### PROBLEM TO SOLVE
Return the records below exactly; pictures stay out.

### DATASET ENTRIES

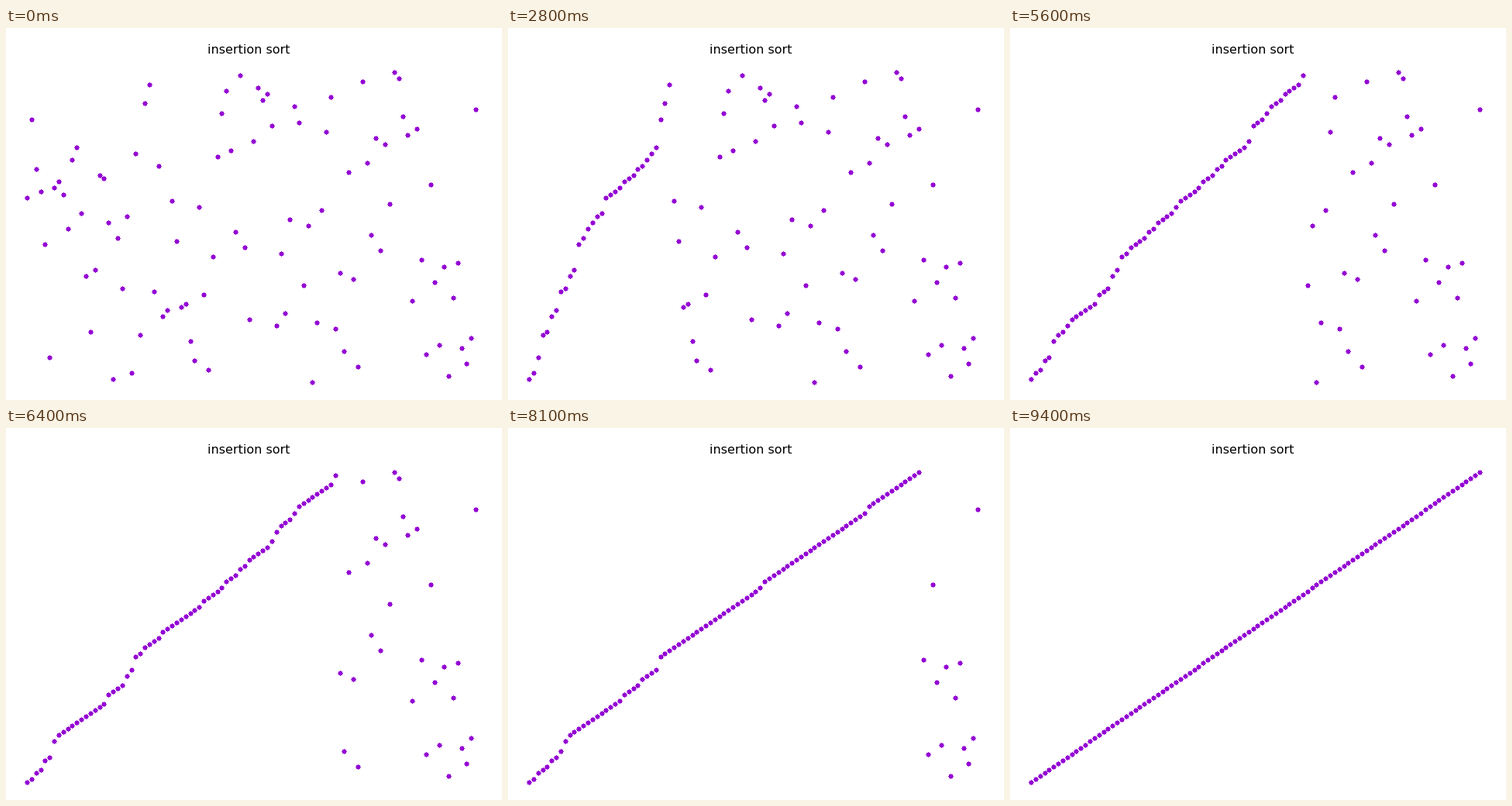
These frames come from a looping animation (640 by 480 pixels, 9500 ms). A matplotlib script:

```python
import matplotlib.pyplot as plt
import numpy as np
from matplotlib.animation import FuncAnimation
from matplotlib.collections import PolyCollection

WIDTH, HEIGHT, DPI = 640, 480, 100
INTERVAL = 100

START = [
    59, 84, 68, 61, 44, 8, 62, 64, 60, 49, 71, 75, 54, 34, 16, 36, 66, 65, 51, 1,
    46, 30, 53, 3, 73, 15, 89, 95, 29, 69, 21, 23, 58, 45, 24, 25, 13, 7, 56, 28,
    4, 40, 72, 86, 93, 74, 48, 98, 43, 20, 77, 94, 90, 92, 82, 18, 41, 22, 52, 88,
    83, 31, 50, 0, 19, 55, 80, 91, 17, 35, 10, 67, 33, 5, 96, 70, 47, 78, 42, 76,
    57, 99, 97, 85, 79, 26, 81, 39, 9, 63, 32, 12, 37, 2, 27, 38, 11, 6, 14, 87,
]


def insertion_states(values):
    """List the array at the start and after every insertion that moves something."""
    values = list(values)
    states = [values[:]]
    for i in range(1, len(values)):
        key, j = values[i], i
        while j > 0 and values[j - 1] > key:
            values[j] = values[j - 1]
            j -= 1
        values[j] = key
        if j < i:
            states.append(values[:])
    return states


def dot_outline():
    """A 5 px square with a one-pixel tip on each side."""
    side = np.array([(2.5, -2.5), (2.5, -0.5), (3.5, -0.5), (3.5, 0.5), (2.5, 0.5)])
    quarter_turn = np.array([(0, 1), (-1, 0)])
    sides = [side]
    for _ in range(3):
        sides.append(sides[-1] @ quarter_turn)
    return np.vstack(sides)


def dot_polygons(values):
    last = len(values) - 1
    x = np.rint(27 + 579 * np.arange(len(values)) / last)
    y = np.rint(457 - 400 * np.array(values) / last)
    centers = np.column_stack([x, y]) + 0.5
    return centers[:, None, :] + DOT


DOT = dot_outline()
STATES = insertion_states(START)

fig = plt.figure(figsize=(WIDTH / DPI, HEIGHT / DPI), dpi=DPI, facecolor="white")
ax = fig.add_axes([0, 0, 1, 1])
ax.set_xlim(0, WIDTH)
ax.set_ylim(HEIGHT, 0)
ax.axis("off")

ax.text(260, 33, "insertion sort", family="DejaVu Sans", size=16 * 72 / DPI,
        color="black", ha="left", va="baseline")
dots = PolyCollection(dot_polygons(START), facecolors="#9400d3", edgecolors="none",
                      linewidths=0, antialiaseds=False, snap=False)
ax.add_collection(dots, autolim=False)


def update(frame):
    dots.set_verts(dot_polygons(STATES[frame]))
    return (dots,)


anim = FuncAnimation(fig, update, frames=len(STATES), interval=INTERVAL,
                     repeat=True, repeat_delay=0)
plt.show()
```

### SOLUTION
These frames come from a looping animation (640 by 480 pixels, 9500 ms). A matplotlib script:

```python
import matplotlib.pyplot as plt
import numpy as np
from matplotlib.animation import FuncAnimation
from matplotlib.collections import PolyCollection

WIDTH, HEIGHT, DPI = 640, 480, 100
INTERVAL = 100

START = [
    59, 84, 68, 61, 44, 8, 62, 64, 60, 49, 71, 75, 54, 34, 16, 36, 66, 65, 51, 1,
    46, 30, 53, 3, 73, 15, 89, 95, 29, 69, 21, 23, 58, 45, 24, 25, 13, 7, 56, 28,
    4, 40, 72, 86, 93, 74, 48, 98, 43, 20, 77, 94, 90, 92, 82, 18, 41, 22, 52, 88,
    83, 31, 50, 0, 19, 55, 80, 91, 17, 35, 10, 67, 33, 5, 96, 70, 47, 78, 42, 76,
    57, 99, 97, 85, 79, 26, 81, 39, 9, 63, 32, 12, 37, 2, 27, 38, 11, 6, 14, 87,
]


def insertion_states(values):
    """List the array at the start and after every insertion that moves something."""
    values = list(values)
    states = [values[:]]
    for i in range(1, len(values)):
        key, j = values[i], i
        while j > 0 and values[j - 1] > key:
            values[j] = values[j - 1]
            j -= 1
        values[j] = key
        if j < i:
            states.append(values[:])
    return states


def dot_outline():
    """A 5 px square with a one-pixel tip on each side."""
    side = np.array([(2.5, -2.5), (2.5, -0.5), (3.5, -0.5), (3.5, 0.5), (2.5, 0.5)])
    quarter_turn = np.array([(0, 1), (-1, 0)])
    sides = [side]
    for _ in range(3):
        sides.append(sides[-1] @ quarter_turn)
    return np.vstack(sides)


def dot_polygons(values):
    last = len(values) - 1
    x = np.rint(27 + 579 * np.arange(len(values)) / last)
    y = np.rint(457 - 400 * np.array(values) / last)
    centers = np.column_stack([x, y]) + 0.5
    return centers[:, None, :] + DOT


DOT = dot_outline()
STATES = insertion_states(START)

fig = plt.figure(figsize=(WIDTH / DPI, HEIGHT / DPI), dpi=DPI, facecolor="white")
ax = fig.add_axes([0, 0, 1, 1])
ax.set_xlim(0, WIDTH)
ax.set_ylim(HEIGHT, 0)
ax.axis("off")

ax.text(260, 33, "insertion sort", family="DejaVu Sans", size=16 * 72 / DPI,
        color="black", ha="left", va="baseline")
dots = PolyCollection(dot_polygons(START), facecolors="#9400d3", edgecolors="none",
                      linewidths=0, antialiaseds=False, snap=False)
ax.add_collection(dots, autolim=False)


def update(frame):
    dots.set_verts(dot_polygons(STATES[frame]))
    return (dots,)


anim = FuncAnimation(fig, update, frames=len(STATES), interval=INTERVAL,
                     repeat=True, repeat_delay=0)
plt.show()
```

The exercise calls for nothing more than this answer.